Hector Falls was everything promised and more. Not the easiest to find, not the hardest either, but worth every effort. Surreal square form, with water falling from both sides of the rock after flowing over the flat top. And we camped directly at the base of the falls, in something that looks like a movie set and would be a major tourist attraction in most any other location. But here, desolate with hardly any sign of humans besides a hiking trail and a small firepit. A pretty incredible place to live for a day.
Onward to Route 666, a grocery store stop for a bit of ice cream and fresh veggies, and then onto a fish hatchery where we guessed there would be picturesque camp sites.

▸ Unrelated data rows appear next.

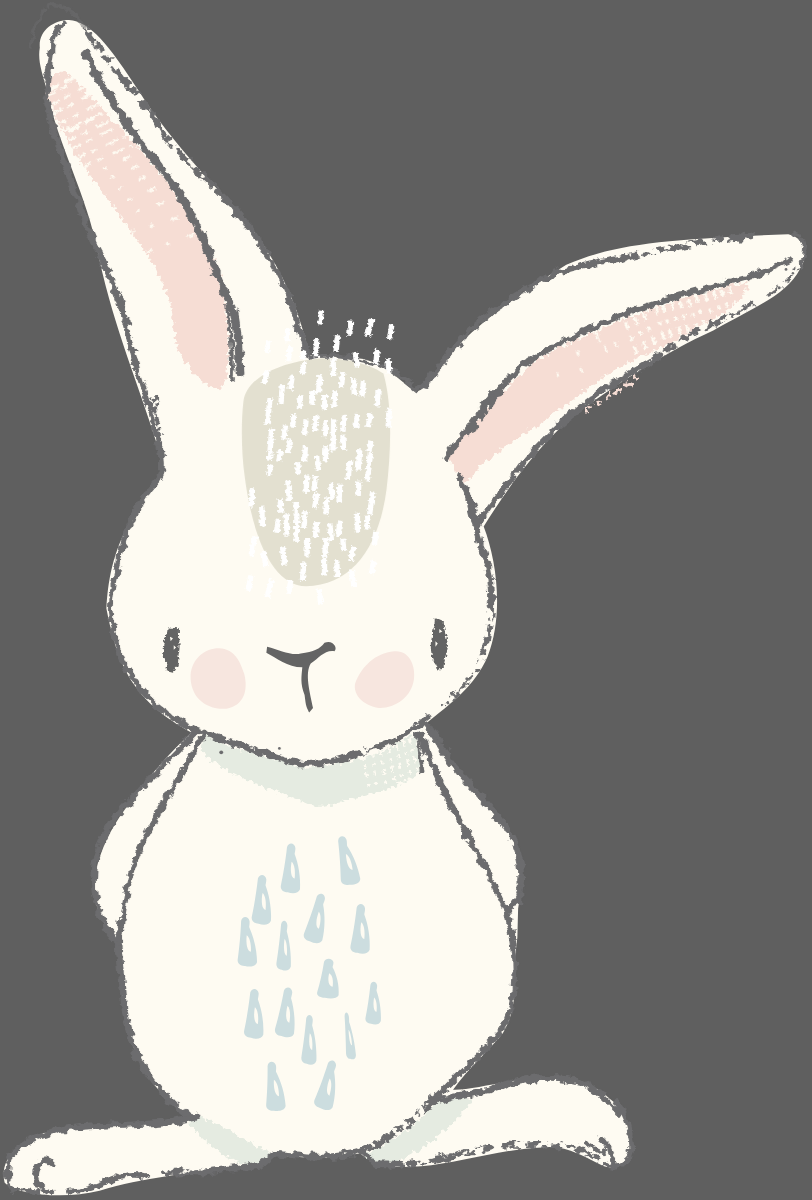
<!DOCTYPE html>
<html lang="en">
<head>
<meta charset="utf-8">
<title>Shy Bunny</title>
<style>
:root{
  --ground:#5f5f5f;
  --fur:#fefbf2;
  --ear-pink:#f6ddd4;
  --cheek:#f7e6df;
  --patch:#e3e0d0;
  --mint:#e5ebe1;
  --drop:#ccdddf;
  --white:#ffffff;
  --ink:#6c6c6e;
  --ink-dark:#646464;
}
html,body{margin:0;padding:0;background:var(--ground);overflow:hidden}
.canvas{width:812px;height:1200px;background:var(--ground);overflow:hidden}
.canvas svg{display:block;width:812px;height:1200px}
.fur{fill:var(--fur)}
.ear-pink{fill:var(--ear-pink)}
.cheek{fill:var(--cheek)}
.patch{fill:var(--patch)}
.mint{fill:var(--mint)}
.drop{fill:var(--drop)}
.face{fill:var(--ink-dark)}
.line{fill:none;stroke:var(--ink);stroke-width:7.5;stroke-linecap:round;stroke-linejoin:round}
.thin{stroke-width:5}
.thick{stroke-width:10}
.ticks{fill:none;stroke:var(--white);stroke-width:7}
.scratch{fill:none;stroke:var(--fur);stroke-width:3}
</style>
</head>
<body>
<main class="canvas">
<svg viewBox="0 0 1061 1568" role="img" aria-label="Hand-drawn white bunny with one ear up and one ear to the side">
  <defs>
    <filter id="crayon" filterUnits="userSpaceOnUse" x="0" y="0" width="1061" height="1568" color-interpolation-filters="sRGB">
      <feTurbulence type="fractalNoise" baseFrequency="0.09" numOctaves="3" seed="4" result="n"/>
      <feDisplacementMap in="SourceGraphic" in2="n" scale="12" xChannelSelector="R" yChannelSelector="G"/>
    </filter>
    <filter id="dry-crayon" filterUnits="userSpaceOnUse" x="0" y="0" width="1061" height="1568" color-interpolation-filters="sRGB">
      <feTurbulence type="fractalNoise" baseFrequency="0.09" numOctaves="3" seed="9" result="n"/>
      <feDisplacementMap in="SourceGraphic" in2="n" scale="13" xChannelSelector="R" yChannelSelector="G" result="d"/>
      <feColorMatrix in="n" type="matrix" values="0 0 0 0 0  0 0 0 0 0  0 0 0 0 0  0 0 16 0 -6.4" result="grain"/>
      <feComposite in="d" in2="grain" operator="in"/>
    </filter>
    <filter id="brush-edge" filterUnits="userSpaceOnUse" x="0" y="0" width="1061" height="1568" color-interpolation-filters="sRGB">
      <feTurbulence type="fractalNoise" baseFrequency="0.16" numOctaves="2" seed="2" result="n"/>
      <feDisplacementMap in="SourceGraphic" in2="n" scale="13" xChannelSelector="R" yChannelSelector="G"/>
    </filter>
    <filter id="chalk" filterUnits="userSpaceOnUse" x="0" y="0" width="1061" height="1568" color-interpolation-filters="sRGB">
      <feTurbulence type="fractalNoise" baseFrequency="0.25" numOctaves="2" seed="7" result="n"/>
      <feDisplacementMap in="SourceGraphic" in2="n" scale="7" xChannelSelector="R" yChannelSelector="G"/>
    </filter>
    <g id="belly-drop">
      <path class="drop" d="M-5-28C-3-35 5-34 6-27C6-23 5-21 5-19C10-6 13 12 12 27C10 33 2 33-4 31C-10 31-14 27-13 22C-10 8-7-10-5-28Z"/>
      <path class="fur" d="M1-9C5-6 6 4 5 13C0 12-1 2 1-9Z"/>
    </g>
    <clipPath id="left-ear-clip"><path d="M83 92C72 98 58 108 62 125C75 165 100 205 130 245C160 290 185 315 210 365L300 365L150 160C125 135 110 110 83 92Z"/></clipPath>
  </defs>

  <path id="body-fur" class="fur" d="M52 62C50 40 70 26 90 26C118 28 142 58 182 120C215 172 262 225 302 266C340 308 384 370 404 464C430 466 455 467 475 469C503 476 525 499 543 512C562 509 580 470 602 448C640 410 690 377 740 346C805 318 870 313 1030 306C1055 312 1056 335 1045 352C1028 385 985 402 932 432C870 460 800 505 745 547C702 586 668 630 632 688C650 735 658 805 637 858C620 897 590 918 557 945C572 985 605 1018 655 1073C672 1098 685 1120 681 1160L677 1187L676 1225L673 1250C673 1290 675 1320 657 1350C640 1372 612 1395 592 1424C622 1425 680 1405 735 1407C772 1412 790 1430 802 1440C818 1460 827 1485 826 1500C822 1525 800 1530 785 1522C765 1512 740 1497 715 1499C660 1500 600 1520 550 1524C520 1526 495 1527 470 1507C440 1515 390 1514 355 1508C345 1522 320 1525 290 1527C240 1535 190 1538 130 1556C80 1568 20 1560 6 1545C0 1520 15 1490 80 1474C140 1472 200 1470 250 1463C220 1440 195 1415 185 1390C170 1365 166 1340 160 1300C158 1270 158 1250 152 1232C135 1205 125 1190 123 1165C122 1130 140 1088 165 1055C190 1020 220 985 250 957C215 938 185 915 165 878C150 848 144 820 139 795C142 740 155 690 210 622C212 605 210 595 205 580C180 500 150 430 130 340C115 255 75 190 62 120C55 95 49 80 52 62Z"/>

  <g id="ear-linings">
    <g filter="url(#brush-edge)">
      <path class="ear-pink" d="M83 92C72 98 58 108 62 125C75 165 100 205 130 245C160 290 185 315 210 365C230 400 225 440 235 460C245 482 262 502 285 510C300 495 298 480 298 460C300 430 295 400 290 370C280 335 270 310 245 275C220 235 180 190 150 160C125 135 110 110 83 92Z"/>
      <path class="ear-pink" d="M583 598C592 610 602 622 605 634C630 605 650 590 680 570C730 540 750 520 790 492C830 465 880 450 920 425C950 405 975 390 977 368C900 385 840 405 790 428C740 450 700 465 670 500C640 530 610 560 583 598Z"/>
      <path fill="none" stroke="var(--ear-pink)" stroke-width="5" stroke-dasharray="9 6" d="M765 536L832 494"/>
    </g>
    <g class="scratch" filter="url(#chalk)">
      <g clip-path="url(#left-ear-clip)">
        <path stroke-dasharray="17 8 9 12" d="M58 128L110 100M62 140L120 108M66 150L126 120M72 164L138 132M76 174L146 142M84 186L152 154M90 196L164 160M96 208L170 176M104 220L180 186"/>
        <path stroke-dasharray="10 19 5 24" d="M108 233L196 192M118 243L206 206M128 258L220 218M140 272L236 232M150 286L246 254M168 304L260 276M190 330L270 300"/>
        <path stroke-width="5" stroke-dasharray="14 9" d="M64 118L104 97M90 172L126 152"/>
      </g>
      <path stroke-width="4" stroke-dasharray="11 9 6 8" d="M817 420L832 462M829 414L845 458M840 408L856 450M857 400L868 446M866 398L878 444M877 394L890 440M888 392L900 434M899 390L911 428M909 385L920 425M921 384L932 416M932 380L942 410M942 377L951 402M953 375L960 396"/>
      <path d="M778 433l5 14M754 458l2 7M790 452l3 8M758 481l3 6M728 488l2 5M803 447l3 7"/>
    </g>
  </g>

  <g id="forehead">
    <path class="patch" d="M318 525C322 490 375 470 425 468C460 468 490 480 501 488C513 530 511 590 505 640C495 715 460 765 400 766C355 765 330 700 320 625C315 590 315 550 318 525Z"/>
  </g>

  <g id="mint-shading" class="mint" filter="url(#brush-edge)">
    <path d="M268 960C300 978 350 988 395 1003C450 1003 510 980 544 957L552 1006C530 1023 500 1035 465 1042C440 1050 425 1055 405 1052C370 1035 305 1020 262 982Z"/>
    <path d="M245 1466L258 1458C290 1470 320 1490 355 1508C350 1518 340 1523 325 1523C295 1515 265 1492 245 1466Z"/>
    <path d="M615 1437C590 1433 580 1435 570 1440C540 1475 510 1495 475 1508C485 1518 500 1522 520 1518C560 1500 605 1460 615 1437Z"/>
  </g>
  <g id="collar-scratches" class="scratch" filter="url(#chalk)">
    <path stroke-dasharray="8 7 4 6" d="M474 985L482 1030M486 982L492 1030M497 980L505 1028M508 976L516 1024M518 972L526 1020M527 968L536 1012M535 964L546 1008"/>
  </g>

  <g id="cheeks">
    <path class="cheek" d="M286 847C308 848 314 866 319 880C325 903 318 922 296 926C268 928 248 910 249 882C251 860 268 847 286 847Z"/>
    <path class="cheek" d="M515 851C535 849 543 870 541 887C538 912 515 926 495 925C475 922 461 908 464 893C472 872 490 853 515 851Z"/>
  </g>

  <g id="face-features" class="face">
    <g filter="url(#chalk)">
      <path d="M219 820L234 821C233 832 236 842 234 853C232 862 234 870 230 872L226 879L218 877C219 868 214 862 213 852C211 840 219 833 219 820Z"/>
      <path d="M568 808L580 813C579 823 585 832 585 845C584 857 579 864 580 873L571 876C569 866 564 860 563 848C562 833 569 823 568 808Z"/>
    </g>
    <path d="M349 845C365 849 380 857 393 854C410 852 418 848 424 840C434 835 442 846 437 851C424 849 417 860 406 867C398 880 405 905 409 925L404 931C400 922 400 924 398 908C392 893 394 884 395 872C375 872 362 860 348 853Z"/>
    <path class="fur" d="M222 832l4 2-3 4zM227 843l3 3-3 3zM574 822l4 3-4 2zM569 838l3 3-3 4z"/>
  </g>

  <g id="belly-drops">
    <use href="#belly-drop" transform="translate(380 1135)"/>
    <use href="#belly-drop" transform="translate(453 1125) rotate(-13)"/>
    <use href="#belly-drop" transform="translate(342 1176)"/>
    <use href="#belly-drop" transform="translate(414 1200) rotate(10)"/>
    <use href="#belly-drop" transform="translate(471 1214)"/>
    <use href="#belly-drop" transform="translate(322 1231) rotate(-4)"/>
    <use href="#belly-drop" transform="translate(371 1236) scale(.75 1)"/>
    <use href="#belly-drop" transform="translate(429 1279) scale(1.12 .8)"/>
    <use href="#belly-drop" transform="translate(332 1325)"/>
    <use href="#belly-drop" transform="translate(374 1323) rotate(4)"/>
    <use href="#belly-drop" transform="translate(488 1311) scale(.8 .86)"/>
    <use href="#belly-drop" transform="translate(404 1359) scale(.78 1)"/>
    <use href="#belly-drop" transform="translate(456 1354) rotate(-7) scale(.5 .95)"/>
    <use href="#belly-drop" transform="translate(358 1420) rotate(-7)"/>
    <use href="#belly-drop" transform="translate(428 1418) rotate(11)"/>
  </g>

  <g id="outline" class="line" filter="url(#crayon)">
    <path class="thin" opacity=".55" d="M62 8C78 2 100 14 112 38M80 192C86 220 95 240 102 262M40 60C44 38 50 24 58 12" stroke-dasharray="60 8 20 6"/>
    <path d="M82 32C66 45 66 80 60 120C65 165 80 200 97 250C110 285 118 310 130 332"/>
    <path d="M130 332C160 390 165 430 175 470C190 520 205 560 210 592"/>
    <path d="M210 592C213 605 212 620 205 628C180 655 165 690 155 730C148 770 140 795 148 820C152 855 165 875 180 895C200 923 222 938 252 952"/>
    <path class="thick" d="M112 70C125 98 150 140 182 185C215 225 240 255 260 302C275 335 285 360 300 396"/>
    <path class="thick" d="M304 400C312 425 312 465 313 488"/>
    <path class="thin" d="M294 380C300 420 304 455 303 494"/>
    <path d="M285 250C320 285 345 325 362 355C385 395 388 430 400 464"/>
    <path class="thin" d="M378 385C390 420 392 440 408 466C440 462 500 472 520 490L545 510"/>
    <path d="M545 508C565 500 580 465 605 440C640 405 690 377 725 357C755 347 785 342 815 337"/>
    <path d="M1032 340C1005 354 975 364 940 372C880 386 820 408 790 421C750 440 705 460 680 480C640 520 610 560 582 600"/>
    <path class="thick" d="M652 508C640 520 628 536 620 552"/>
    <path class="thin" d="M1036 306C1056 312 1054 328 1046 346"/>
    <path d="M860 466C840 480 820 490 790 508C745 540 700 582 680 610C660 640 640 655 625 688"/>
    <path class="thick" d="M612 645C617 665 623 685 626 706"/>
    <path d="M600 622C605 634 610 645 614 655M626 706C640 735 643 762 641 790"/>
    <path d="M252 952C300 972 350 985 380 996C415 1003 440 992 470 985M515 968C530 960 548 945 560 936"/>
    <path d="M255 958C215 1000 180 1035 155 1062C125 1100 120 1140 124 1170C128 1195 140 1215 153 1232"/>
    <path d="M268 957C245 995 225 1030 208 1060C185 1100 170 1130 162 1185C157 1210 156 1222 155 1238"/>
    <path d="M560 950C575 985 612 1022 640 1055C670 1085 682 1115 681 1150C680 1172 672 1184 662 1190"/>
    <path d="M550 960C565 1010 595 1060 618 1105C640 1140 650 1170 662 1190C668 1220 675 1250 671 1290C672 1325 655 1350 625 1380C605 1398 588 1415 572 1432"/>
    <path class="thin" d="M546 960L552 1008"/>
    <path d="M155 1240C160 1280 160 1330 172 1360C182 1395 205 1420 228 1445L254 1462"/>
    <path d="M258 1459C220 1472 130 1468 80 1475C50 1483 22 1496 12 1512"/>
    <path d="M70 1522C60 1510 45 1518 46 1535C48 1548 55 1555 66 1559M90 1557C110 1557 125 1550 137 1545C160 1534 178 1534 190 1537"/>
    <path d="M250 1532C285 1530 315 1525 340 1522L357 1507C390 1510 430 1517 476 1503L490 1521L525 1522"/>
    <path d="M575 1438C600 1428 640 1430 662 1416C700 1406 735 1407 760 1414C785 1425 798 1446 808 1454"/>
    <path d="M806 1440C818 1460 826 1482 826 1500C825 1512 815 1524 800 1525"/>
    <path d="M783 1487C792 1493 798 1505 802 1520"/>
  </g>

  <g id="outline-dry" class="line" filter="url(#dry-crayon)">
    <path d="M112 38C135 75 165 105 195 145C220 190 255 222 288 252"/>
    <path d="M815 337C850 329 870 326 890 322C920 315 950 312 980 309"/>
    <path class="thin" stroke-dasharray="9 7" d="M1046 346C1035 362 1020 376 1004 386"/>
    <path d="M984 398C950 416 925 426 900 440L855 468"/>
    <path d="M641 770C644 800 640 830 628 862"/>
    <path class="thin" stroke-dasharray="7 6" d="M628 862C616 890 600 905 578 922"/>
    <path d="M465 985C485 980 505 974 522 964M555 944L585 978"/>
    <path class="thick" d="M580 1424C552 1455 515 1485 474 1505"/>
    <path d="M215 1534C235 1530 250 1532 265 1532M525 1522C580 1516 620 1505 650 1495C700 1499 740 1490 768 1507L800 1526"/>
    <path d="M12 1512C8 1530 8 1545 18 1554L48 1558M768 1494L798 1512"/>
    <path class="thick" d="M656 506L612 566"/>
    <path d="M62 85C59 110 62 150 72 180M200 520L210 596M165 420L178 480M680 1150L680 1178"/>
  </g>

  <g id="forehead-ticks" class="ticks" filter="url(#chalk)">
    <path d="M420 406l-2 18M458 419l-1 20M486 417l-6 22M512 424l-3 19M441 438l-2 22M414 443l-2 24M493 456l-2 20M352 445l-4 16M376 430l-1 16M380 452l-4 20M464 460l3 20M398 458l-3 12M507 468l1 20M349 484l-4 18M397 473l-2 16M435 467l1 24M418 490l-2 24M448 486l-2 20M462 494l1 22M475 498l-2 20M494 509l-1 22M382 491l-3 18M369 502l-2 26M393 516l-2 18M409 511l-2 18M424 516l0 20M438 510l-2 22M353 520l-4 34M450 542l-2 22M384 541l-2 18M400 548l-2 20M413 543l-2 20M425 550l0 20M467 541l-2 18M484 540l-3 18M509 534l-2 25M373 556l-2 18M355 560l-3 42M436 548l-1 42M448 568l1 20M485 576l-3 14M378 574l-1 18M399 583l-1 20M426 583l-1 20M415 595l1 20M457 602l-2 24M470 587l-2 28M484 592l-4 36M367 588l-3 14M354 607l-3 14M389 604l1 16M376 628l2 26M401 620l-1 24M412 622l-2 20M432 632l2 20M444 632l-1 24M469 628l-1 20M330 638l-2 24M366 652l1 18M387 656l0 18M414 644l-3 20M427 650l-1 22M487 642l-4 30M399 668l-2 22M342 662l1 26M364 678l-3 18M374 672l1 28M388 672l-1 36M414 682l-2 20M467 670l0 26M481 674l-2 18M444 680l-2 20M431 684l2 22M448 704l1 16M402 703l-1 24M426 703l-2 26M462 714l-4 18M369 714l3 24M333 701l-5 26M345 720l2 20M491 695l-2 18M440 732l1 22M424 730l0 22M397 735l-2 24M380 758l-3 18M355 757l-6 24M328 752l-4 20M489 732l-4 18M459 745l4 22M417 770l2 20"/>
  </g>

  <g id="ink-specks" fill="var(--ink)">
    <circle cx="289" cy="983" r="2.5"/><circle cx="365" cy="978" r="1.8"/><circle cx="610" cy="887" r="2"/><circle cx="598" cy="906" r="2"/><circle cx="1018" cy="376" r="2"/><circle cx="1027" cy="352" r="1.8"/><circle cx="1036" cy="357" r="1.6"/>
  </g>
</svg>
</main>
</body>
</html>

Somehow missed images of the hatchery itself, but the camp site above the small dam that provides water to the operations was quite awesome. Had to push across a shin deep creek to get there, with a locals party camp site sitting there right at the dam. More trash than any other site, but not unbearable and the ample firewood and beautiful surrounding made up for the beer cans tucked behind a tree for future pickup.
Day four, back to the car. After a leisurely paced wake-up some awesome riding and a quick walking tour of the old growth Heart’s Content area of ANF we made it back to the car. No flat, no injuries besides a bruise or two. Packed all but one of our meals in, pumped water out of streams, totally self sufficient for the three nights. The best camping trip for me yet. No question. Pretty amazing, and it all passed by so quickly.
B Rose and Shockspital, from a visit back in June ’09.
Black and Goldsprints at OTB last night.
Pedal Pittsburgh always attracts a number of riders to explore the city. BikePGH parked some 300+ bikes for folks as they had lunch after the ride.
Schwinn American. I’ve owned this bike for years – bought it at the thrift store as seen for $39.99 – and know very little about it.
Shot a few months back for a friend’s project. Needed a shot of an old bike that looked like a flatbed scan.
Everything was going well until Rob’s knee opened up. A few dozen stitches, back playing polo two days later.